[Collected data]
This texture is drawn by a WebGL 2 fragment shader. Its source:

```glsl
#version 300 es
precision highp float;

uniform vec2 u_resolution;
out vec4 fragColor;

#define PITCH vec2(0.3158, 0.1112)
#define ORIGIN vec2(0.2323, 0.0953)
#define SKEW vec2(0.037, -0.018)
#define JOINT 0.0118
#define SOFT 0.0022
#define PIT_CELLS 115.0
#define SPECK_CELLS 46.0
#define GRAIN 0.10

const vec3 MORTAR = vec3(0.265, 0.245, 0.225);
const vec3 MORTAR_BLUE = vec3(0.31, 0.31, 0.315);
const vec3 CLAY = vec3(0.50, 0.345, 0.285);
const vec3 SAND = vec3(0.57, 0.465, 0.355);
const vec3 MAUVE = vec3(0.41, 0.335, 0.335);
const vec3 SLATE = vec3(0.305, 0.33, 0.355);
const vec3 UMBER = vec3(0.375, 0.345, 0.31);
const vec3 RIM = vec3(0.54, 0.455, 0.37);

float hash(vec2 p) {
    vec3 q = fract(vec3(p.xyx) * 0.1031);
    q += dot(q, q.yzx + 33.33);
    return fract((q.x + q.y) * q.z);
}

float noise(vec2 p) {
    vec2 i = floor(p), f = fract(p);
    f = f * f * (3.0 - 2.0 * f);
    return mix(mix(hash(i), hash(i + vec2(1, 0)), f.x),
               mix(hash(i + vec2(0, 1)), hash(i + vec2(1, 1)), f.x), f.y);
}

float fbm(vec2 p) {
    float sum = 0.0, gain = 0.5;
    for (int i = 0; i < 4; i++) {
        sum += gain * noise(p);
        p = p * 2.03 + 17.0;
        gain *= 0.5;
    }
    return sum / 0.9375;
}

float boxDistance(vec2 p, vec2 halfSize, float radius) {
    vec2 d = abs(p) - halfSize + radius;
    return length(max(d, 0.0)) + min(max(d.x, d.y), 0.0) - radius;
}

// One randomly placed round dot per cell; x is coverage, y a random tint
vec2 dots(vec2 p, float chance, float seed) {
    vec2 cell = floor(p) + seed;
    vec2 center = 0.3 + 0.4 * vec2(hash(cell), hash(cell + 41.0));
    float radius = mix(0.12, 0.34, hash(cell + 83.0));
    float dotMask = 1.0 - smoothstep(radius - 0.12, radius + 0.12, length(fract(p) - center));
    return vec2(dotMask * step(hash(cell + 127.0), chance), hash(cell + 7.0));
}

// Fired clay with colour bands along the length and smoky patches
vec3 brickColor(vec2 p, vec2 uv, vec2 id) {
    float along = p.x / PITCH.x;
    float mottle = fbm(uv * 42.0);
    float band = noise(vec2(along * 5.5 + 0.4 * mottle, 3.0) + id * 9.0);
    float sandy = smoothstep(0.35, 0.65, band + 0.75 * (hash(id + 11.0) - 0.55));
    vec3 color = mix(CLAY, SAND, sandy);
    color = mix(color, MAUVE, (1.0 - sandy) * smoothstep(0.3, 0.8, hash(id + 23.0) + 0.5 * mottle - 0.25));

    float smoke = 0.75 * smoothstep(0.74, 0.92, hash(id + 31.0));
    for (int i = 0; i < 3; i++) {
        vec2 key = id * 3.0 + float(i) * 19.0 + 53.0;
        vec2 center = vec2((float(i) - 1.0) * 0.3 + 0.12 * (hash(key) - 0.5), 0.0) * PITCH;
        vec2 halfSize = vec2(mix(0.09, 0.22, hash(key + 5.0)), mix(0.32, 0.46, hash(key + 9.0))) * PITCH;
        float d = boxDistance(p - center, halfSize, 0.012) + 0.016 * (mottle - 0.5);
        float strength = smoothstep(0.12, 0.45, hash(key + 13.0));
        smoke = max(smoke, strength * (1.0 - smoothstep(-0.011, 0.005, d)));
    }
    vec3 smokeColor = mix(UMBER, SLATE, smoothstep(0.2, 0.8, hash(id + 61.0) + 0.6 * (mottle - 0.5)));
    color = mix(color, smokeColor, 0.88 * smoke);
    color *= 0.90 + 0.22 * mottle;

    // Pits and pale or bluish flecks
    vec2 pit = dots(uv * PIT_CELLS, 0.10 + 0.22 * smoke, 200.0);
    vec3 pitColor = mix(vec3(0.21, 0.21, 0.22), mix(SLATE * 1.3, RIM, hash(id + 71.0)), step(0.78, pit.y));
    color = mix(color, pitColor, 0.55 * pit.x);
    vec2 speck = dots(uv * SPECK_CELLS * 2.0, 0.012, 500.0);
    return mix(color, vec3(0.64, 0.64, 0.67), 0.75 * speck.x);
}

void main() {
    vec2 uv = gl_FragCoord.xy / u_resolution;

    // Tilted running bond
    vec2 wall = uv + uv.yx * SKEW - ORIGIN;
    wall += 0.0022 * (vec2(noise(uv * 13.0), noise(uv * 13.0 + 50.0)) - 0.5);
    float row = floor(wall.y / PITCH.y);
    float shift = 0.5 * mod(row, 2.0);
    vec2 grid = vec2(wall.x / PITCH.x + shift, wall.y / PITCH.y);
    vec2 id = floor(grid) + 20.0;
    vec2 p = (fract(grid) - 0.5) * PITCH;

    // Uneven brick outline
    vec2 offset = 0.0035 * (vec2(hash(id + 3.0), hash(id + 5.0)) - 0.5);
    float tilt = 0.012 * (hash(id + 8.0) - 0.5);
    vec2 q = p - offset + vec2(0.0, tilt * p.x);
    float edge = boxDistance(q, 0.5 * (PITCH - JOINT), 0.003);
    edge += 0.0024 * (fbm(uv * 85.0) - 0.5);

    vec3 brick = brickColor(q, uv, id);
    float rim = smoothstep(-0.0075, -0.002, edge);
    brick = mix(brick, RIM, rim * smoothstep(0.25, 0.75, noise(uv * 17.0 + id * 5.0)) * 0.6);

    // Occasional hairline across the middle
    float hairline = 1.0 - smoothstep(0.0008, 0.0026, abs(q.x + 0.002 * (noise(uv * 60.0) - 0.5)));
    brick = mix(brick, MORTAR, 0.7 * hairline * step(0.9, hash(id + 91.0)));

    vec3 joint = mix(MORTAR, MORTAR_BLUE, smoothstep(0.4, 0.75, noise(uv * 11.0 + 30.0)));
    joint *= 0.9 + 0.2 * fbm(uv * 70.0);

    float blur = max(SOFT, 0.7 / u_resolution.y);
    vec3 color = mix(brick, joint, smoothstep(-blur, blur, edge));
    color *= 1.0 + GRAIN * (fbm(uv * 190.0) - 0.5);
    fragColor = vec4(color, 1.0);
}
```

> **HOW TO COMPLETE THIS TASK**
Counting only lines that hold the word "ORIGIN", state how many there are in the data. Write the number alone.

> **EXERCISE ANSWER**
2